### RECORDS SUPPLIED
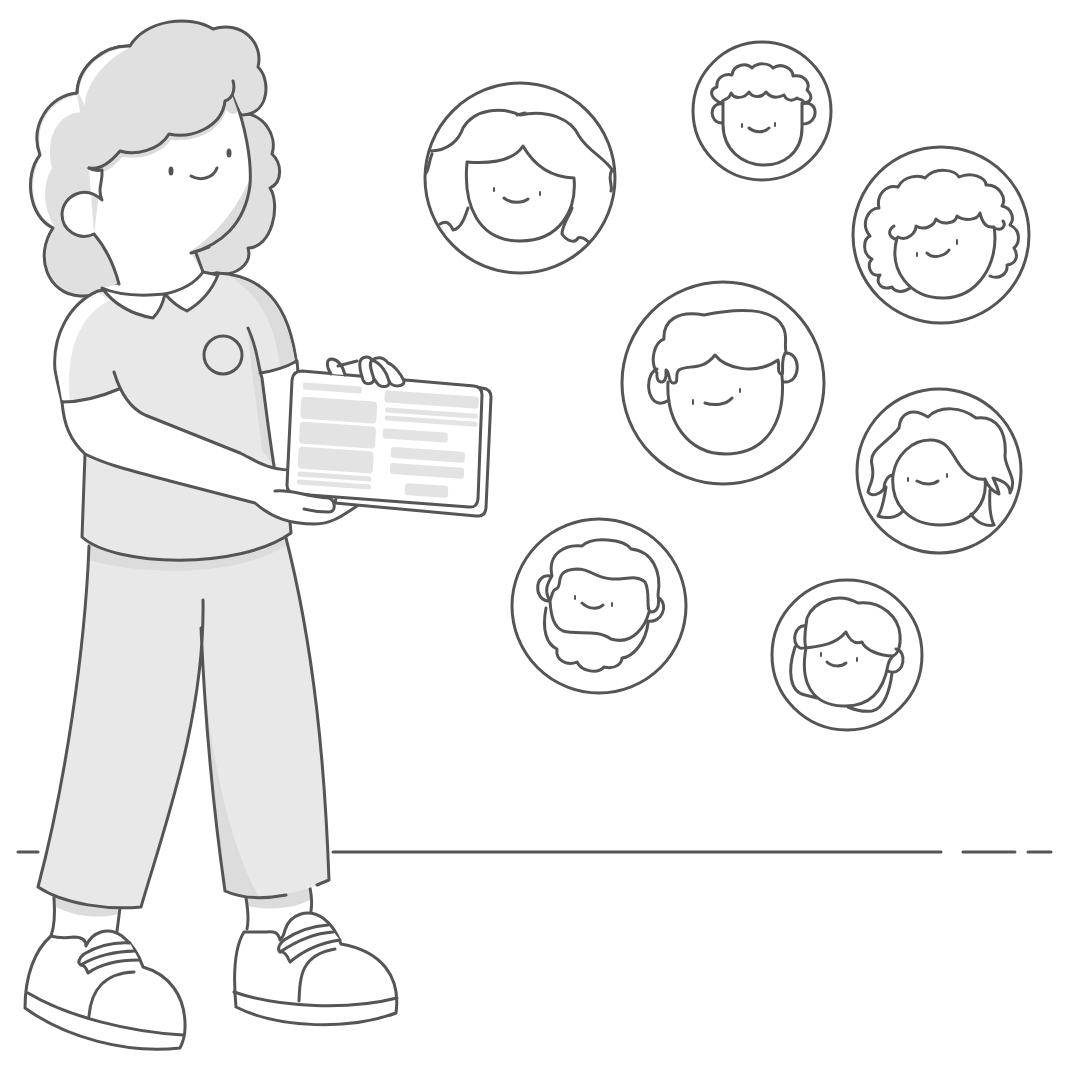
<!DOCTYPE html>
<html lang="en">
<head>
<meta charset="utf-8">
<title>Presenting the team</title>
<style>
:root { --ink: #555; --paper: #fff; --cloth: #e8e8e8; --hair: #e0e0e0; --shade: #dcdcdc; --block: #e3e3e3; }
html, body { margin: 0; background: var(--paper); overflow: hidden; }
svg { display: block; width: 1072px; height: 1072px; fill: none; stroke: var(--ink); stroke-width: 3; stroke-linecap: round; stroke-linejoin: round; }
.paper { fill: var(--paper); }
.cloth { fill: var(--cloth); }
.hair { fill: var(--hair); }
.shade { fill: var(--shade); stroke: none; }
.glow { fill: var(--paper); stroke: none; }
.flat { stroke: none; }
.text-blocks { fill: var(--block); stroke: none; }
.eyes { stroke-width: 2; }
</style>
</head>
<body>
<svg viewBox="0 0 1072 1072" role="img" aria-label="A woman holding an open booklet beside seven portrait circles">
<defs>
  <clipPath id="portrait-clip"><circle cx="520" cy="178" r="94"/></clipPath>
  <clipPath id="face-clip"><path d="M234 96C245 125 252 160 250 185C245 225 220 245 191 253L140 250V96Z"/></clipPath>
  <clipPath id="right-leg-clip"><path d="M201 628C205 720 212 800 225 891C245 900 270 898 286 895L329 880C325 770 315 650 285 534Z"/></clipPath>
</defs>

<g id="ground">
  <path d="M18 852H38M333 852H941M963 852H1015M1028 852H1051"/>
</g>

<g id="left-shoe">
  <path class="paper flat" d="M54 896L51 936C34 950 25 975 25 1008L120 1000L143 967L117 933L119 903Z"/>
  <path class="shade" d="M52 896L119 903L118 914C96 920 70 915 54 906Z"/>
  <path d="M54 898C55 912 55 925 51 936M120 908L117 931"/>
  <path class="paper" d="M51 936C35 950 25 975 25 1008C65 1037 125 1054 180 1048C183 1042 185 1036 185 1028C186 995 168 974 143 967C138 952 131 943 122 936C108 926 92 932 86 946C86 940 82 937 74 937C66 938 58 938 51 936Z"/>
  <path d="M28 993C68 1017 130 1032 183 1035M89 1016C91 990 105 973 134 972"/>
  <path class="paper" d="M130 943C112 942 96 947 84 954C79 958 77 963 81 965C84 965 86 967 88 973C102 963 120 960 139 960"/>
  <path d="M81 965C95 956 116 951 135 951"/>
</g>

<g id="right-shoe">
  <path class="paper flat" d="M245 896L247 928L311 912L310 886Z"/>
  <path class="shade" d="M245 896L310 888V900C290 910 265 910 247 906Z"/>
  <path d="M246 898C248 910 249 920 247 929M310 888C312 897 312 904 311 911"/>
  <path class="paper" d="M244 932C234 948 233 975 236 1007C280 1029 350 1030 396 1013C401 976 381 951 341 944C337 932 331 924 323 918C308 908 290 914 285 930C284 936 282 938 280 940C278 932 274 931 266 932Z"/>
  <path d="M234 992C280 1008 350 1010 397 998M299 1001C300 976 301 955 335 949"/>
  <path class="paper" d="M328 925C311 926 296 932 284 940C279 944 277 949 280 952C284 951 287 955 290 962C305 949 320 943 340 940"/>
  <path d="M280 952C298 940 316 933 333 932"/>
</g>

<g id="trousers">
  <path class="cloth flat" d="M89 540C85 650 65 785 38 887C65 905 110 910 141 907C165 825 201 720 202 640C206 720 212 800 225 891C255 901 295 896 329 880C325 770 315 650 285 534Z"/>
  <path class="shade" clip-path="url(#right-leg-clip)" d="M201 628C205 740 230 850 260 898H220L195 700Z"/>
  <path class="shade" d="M89 544L285 534L287 545C240 575 150 577 88 560Z"/>
  <path d="M89 546C85 650 65 785 38 887C65 905 110 910 141 907C165 825 205 715 203 600M201 628C205 720 212 800 225 891C245 900 270 898 286 895M317 885L329 880C325 770 315 650 285 534"/>
</g>

<g id="back-hair">
  <path class="hair" d="M242 114C262 112 278 135 272 154C282 163 283 182 270 188C281 205 272 248 248 248C253 265 234 277 217 273L203 275L180 240L230 110Z"/>
  <path class="hair" d="M130 46C105 45 78 65 77 93C50 95 29 125 40 155C24 175 28 216 53 228C34 256 47 294 80 296C97 297 110 291 119 284L150 200L180 80Z"/>
  <path class="glow" d="M128 49C105 48 80 68 79 95C52 98 32 125 42 155C28 175 30 214 54 226C42 205 43 183 52 168C45 140 56 113 82 112C80 85 102 58 128 49Z"/>
</g>

<g id="polo-shirt">
  <path class="cloth" d="M98 291C70 303 52 335 55 370C57 382 60 392 62 402L85 454L82 537C115 567 240 570 291 533L288 500L297 368C290 300 260 275 217 273Z"/>
  <path class="glow" d="M98 293C72 304 54 335 57 370L62 400L70 402C65 350 80 315 110 300Z"/>
  <path class="shade" d="M230 277C260 280 285 302 295 360L280 367C276 330 262 295 230 277ZM248 328L262 378L274 466L262 450C258 410 250 370 248 328Z"/>
  <path class="paper flat" d="M260 373C275 371 288 366 297 361L296 420L287 475L274 466C270 440 266 410 260 373Z"/>
  <path d="M248 328C258 350 257 362 262 378C266 410 270 440 274 466M260 373C275 371 288 366 297 361M297 361L298 372"/>
  <circle cx="223" cy="355" r="19"/>
</g>

<g id="head">
  <path class="paper flat" d="M234 96C245 125 252 160 250 185C245 225 220 245 191 253L203 272C195 283 185 290 165 294C145 298 125 296 103 288L119 284C114 265 106 248 94 234L102 170L120 151L169 134L225 101Z"/>
  <path class="shade" clip-path="url(#face-clip)" d="M252 174C238 208 215 236 189 252L205 260L260 215Z"/>
  <path class="shade" d="M89 168L120 151L169 134L225 101L234 82L239 110C232 118 229 112 226 110C220 130 200 142 171 140C160 155 140 160 122 157C112 169 104 174 90 174Z"/>
  <path d="M234 96C245 125 252 160 250 185C245 225 220 245 191 253M191 253C197 252 204 249 209 247M94 234C106 248 114 265 119 284M196 253L203 272"/>
  <path class="hair" d="M130 46C145 20 190 14 213 29C242 20 264 43 258 67C270 78 271 113 243 115C239 109 237 103 234 96L234 81C236 92 231 99 225 101C222 128 190 139 169 134C160 150 135 156 120 151C110 163 99 170 89 168L77 93C80 65 105 46 130 46Z" stroke="none"/>
  <path d="M130 46C145 20 190 14 213 29C242 20 264 43 258 67C270 78 271 113 243 115M233 81C236 92 231 99 225 101C222 128 190 139 169 134C160 150 135 156 120 151C110 163 99 170 89 168M130 46C105 45 78 65 77 93"/>
  <path class="glow" d="M129 48C104 48 80 68 79 94L85 106C84 86 105 60 129 48Z"/>
  <path class="paper" d="M94 234C79 241 62 231 62 214C63 196 84 184 102 200C97 188 103 183 102 170C97 171 92 170 89 168" stroke="none"/>
  <path d="M94 234C79 241 62 231 62 214C63 196 84 184 102 200C97 188 103 183 102 170C97 171 92 170 89 168"/>
  <path d="M191 176C199 181 213 179 217 168"/>
  <ellipse cx="171" cy="171" rx="1" ry="3"/><ellipse cx="229" cy="153" rx="1" ry="3"/>
</g>

<g id="collar">
  <path class="paper" d="M102 288C120 296 145 296 165 294C163 303 160 311 153 318C130 314 113 303 102 288Z"/>
  <path class="paper" d="M165 294C183 290 196 282 203 272L218 275C212 290 202 302 187 311C178 307 171 301 165 294Z"/>
</g>

<g id="near-arm">
  <path class="paper flat" d="M62 402C85 402 105 395 119 389C126 403 134 410 145 415L240 453C255 460 265 469 290 470L340 500L357 506C335 522 325 524 315 524C290 524 270 515 255 503C120 470 100 462 85 454C70 440 64 425 62 402Z"/>
  <path d="M62 402C85 402 105 395 119 389M114 372C120 392 130 408 145 415L240 453C255 460 265 469 290 470M62 402C64 425 70 440 85 454C105 464 125 469 170 481L255 503C272 518 290 524 315 524C333 524 346 513 357 506"/>
</g>

<g id="booklet">
  <path class="paper" d="M470 386L482 388Q491 389 491 397L486 508Q485 517 476 516L335 503L340 480Z"/>
  <path class="paper" d="M302 371L474 386Q482 387 482 395L478 499Q477 508 469 507L296 494Q287 493 287 485L292 380Q293 371 302 371Z"/>
  <g class="text-blocks" transform="matrix(1 .07 -.05 1 0 0)">
    <rect x="321" y="360" width="59" height="7" rx="2"/>
    <rect x="320" y="374" width="76" height="22" rx="4"/>
    <rect x="320" y="399" width="76" height="22" rx="4"/>
    <rect x="320" y="424" width="75" height="22" rx="4"/>
    <rect x="320" y="449" width="74" height="5" rx="2"/>
    <rect x="320" y="457" width="74" height="5" rx="2"/>
    <rect x="403" y="362" width="94" height="12" rx="3"/>
    <rect x="404" y="379" width="93" height="5" rx="2"/>
    <rect x="404" y="387" width="93" height="5" rx="2"/>
    <rect x="403" y="400" width="65" height="10" rx="3"/>
    <rect x="412" y="418" width="74" height="11" rx="3"/>
    <rect x="412" y="434" width="74" height="11" rx="3"/>
    <rect x="428" y="453" width="43" height="12" rx="3"/>
  </g>
</g>

<g id="hands">
  <path class="paper" d="M331 374C326 366 326 359 332 359C339 360 343 367 345 375"/>
  <path d="M338 366L357 361"/>
  <path class="paper" d="M377 383C380 388 391 388 389 381C392 388 405 387 404 381C401 374 394 365 388 363C383 356 376 357 372 360C368 355 361 357 360 362C359 367 361 374 363 380C365 385 373 385 374 379Z"/>
  <path d="M372 360C368 364 372 372 374 379M372 360C381 363 387 373 389 381"/>
  <path class="paper" d="M275 491C292 489 302 496 329 498C336 501 336 512 329 512C320 512 312 511 304 509"/>
</g>

<g id="portrait-long-hair">
  <circle class="paper" cx="520" cy="178" r="95"/>
  <g clip-path="url(#portrait-clip)">
    <path d="M430 151C448 151 459 140 463 128C475 108 502 107 520 115C548 109 571 119 579 136C588 151 605 158 613 171M432 154C428 164 429 171 425 174M612 170C607 178 613 185 611 191M440 224C446 220 450 223 453 230C461 229 465 217 468 208M572 208C569 217 562 225 562 234C567 241 575 244 578 238C583 236 587 241 590 243"/>
  </g>
  <path d="M467 162C492 164 514 160 523 146C531 160 545 177 574 178M467 163C463 205 478 241 520 241C560 241 577 210 574 178M517 115L525 113M504 198C511 204 523 203 528 199"/>
  <path class="eyes" d="M494 188V191M540 192V195"/>
</g>

<g id="portrait-short-curls">
  <circle class="paper" cx="762" cy="111" r="69"/>
  <path d="M721 103C711 99 708 90 717 87C716 78 724 73 732 75C733 65 746 62 752 68C758 62 769 63 773 68C782 62 793 69 793 76C804 74 811 83 807 90C813 96 812 102 804 103C803 98 798 100 797 98C790 103 785 98 784 95C776 99 770 97 766 92C761 99 752 97 749 92C744 99 734 99 731 93C729 101 723 98 721 103ZM723 102V124C723 177 802 179 802 128V103M723 104C709 101 708 124 723 123M802 104C819 99 820 124 802 124M749 128C755 133 764 133 769 128"/>
  <path class="eyes" d="M742 124V127M775 123V126"/>
</g>

<g id="portrait-long-curls">
  <circle class="paper" cx="941" cy="235" r="88"/>
  <path d="M910 288C902 294 894 291 892 287C881 291 875 282 880 275C869 277 867 264 872 259C862 254 863 239 870 236C860 224 868 208 879 208C876 195 886 184 898 187C904 175 920 175 925 178C936 166 955 170 959 177C972 171 986 178 986 185C999 184 1007 198 1002 206C1012 208 1015 219 1010 225C1021 230 1020 243 1014 248C1019 256 1016 264 1007 265C1008 274 999 280 990 276M898 237C908 242 916 232 916 226C924 231 934 226 936 219C943 226 956 223 957 216C964 221 977 221 980 213C982 222 986 228 993 227M897 238C888 271 910 298 943 298C977 299 1000 263 994 227M895 239C888 236 888 230 894 226M994 228C1003 232 1006 225 1003 221M927 253C932 259 944 257 949 250"/>
  <path class="eyes" d="M917 253V256M957 240V244"/>
</g>

<g id="portrait-side-part">
  <circle class="paper" cx="723" cy="383" r="101"/>
  <path d="M666 376C665 385 656 384 657 373C649 360 655 342 664 339C663 321 677 310 704 315C737 308 773 307 783 327C788 336 784 344 786 352C780 359 784 374 782 375C776 372 780 366 778 360C755 376 725 368 715 355C702 372 687 364 679 370C674 374 680 384 673 383C668 383 670 371 666 370ZM668 382C666 422 688 454 726 454C766 454 786 422 782 376M657 369C645 374 646 401 659 403C664 404 667 401 669 400M785 353C802 352 801 384 784 382M705 403C714 406 726 405 732 398"/>
  <path class="eyes" d="M693 400V404M740 389V392"/>
</g>

<g id="portrait-wavy-hair">
  <circle class="paper" cx="939" cy="471" r="82"/>
  <path d="M893 475C896 455 912 440 930 440C948 440 951 453 959 464C968 478 979 480 985 479C988 487 992 491 999 494C998 488 995 482 993 478C1004 481 1010 485 1010 493C1018 479 1005 468 1005 456C1007 432 997 415 976 418C962 407 940 405 928 417C912 407 900 413 899 428C886 444 868 450 872 465C875 480 869 485 868 492C872 498 882 493 884 488C884 482 888 475 893 475ZM893 475C890 507 912 525 940 525C969 525 988 506 985 479M886 487C884 500 882 510 878 516C887 519 897 518 903 511M990 490C989 506 990 517 994 525C985 527 976 522 971 514M917 481C924 485 933 485 938 481"/>
  <path class="eyes" d="M908 478V481M947 474V477"/>
</g>

<g id="portrait-beard">
  <circle class="paper" cx="599" cy="606" r="87"/>
  <path d="M550 601C544 591 547 584 552 576C547 553 566 544 582 546C592 536 624 539 631 549C652 551 662 571 658 595C660 606 657 612 651 612C645 610 651 593 645 582C637 574 624 580 612 579C594 578 592 569 577 569C552 570 564 586 556 589C552 590 552 596 550 601ZM550 576C535 573 533 599 548 601M659 598C669 605 662 624 647 621M550 601C551 617 554 627 563 631C578 635 597 629 611 639C634 646 646 624 649 612M546 608C542 629 546 644 557 649C555 661 568 666 577 662C582 672 598 674 604 667C617 670 622 662 622 658C633 657 646 642 648 623M582 603C588 609 598 610 603 605"/>
  <path class="eyes" d="M575 596V599M612 603V606"/>
</g>

<g id="portrait-tied-hair">
  <circle class="paper" cx="847" cy="655" r="75"/>
  <path d="M806 648C803 640 806 626 807 618C814 601 838 592 858 603C882 600 899 618 900 635C901 646 898 654 893 656C880 656 865 650 862 642C853 645 848 637 846 632C835 645 820 646 806 648ZM806 648C800 680 810 705 843 706C872 707 884 688 888 665C889 660 891 658 893 656M806 626C795 624 790 643 800 648C802 649 804 648 806 647M896 649C907 651 905 674 891 672C889 672 888 671 887 670M795 647C787 672 790 692 805 695L817 698M892 673C890 690 884 709 872 711C864 712 855 710 848 707M827 662C832 667 841 667 846 663"/>
  <path class="eyes" d="M821 653V656M857 658V661"/>
</g>
</svg>
</body>
</html>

### TASK STATEMENT
Return the material line for line, from its beginning to the line that contains "0; background: var(--paper);", with the pictures left out.

### RESULT OF THE EXERCISE
<!DOCTYPE html>
<html lang="en">
<head>
<meta charset="utf-8">
<title>Presenting the team</title>
<style>
:root { --ink: #555; --paper: #fff; --cloth: #e8e8e8; --hair: #e0e0e0; --shade: #dcdcdc; --block: #e3e3e3; }
html, body { margin: 0; background: var(--paper); overflow: hidden; }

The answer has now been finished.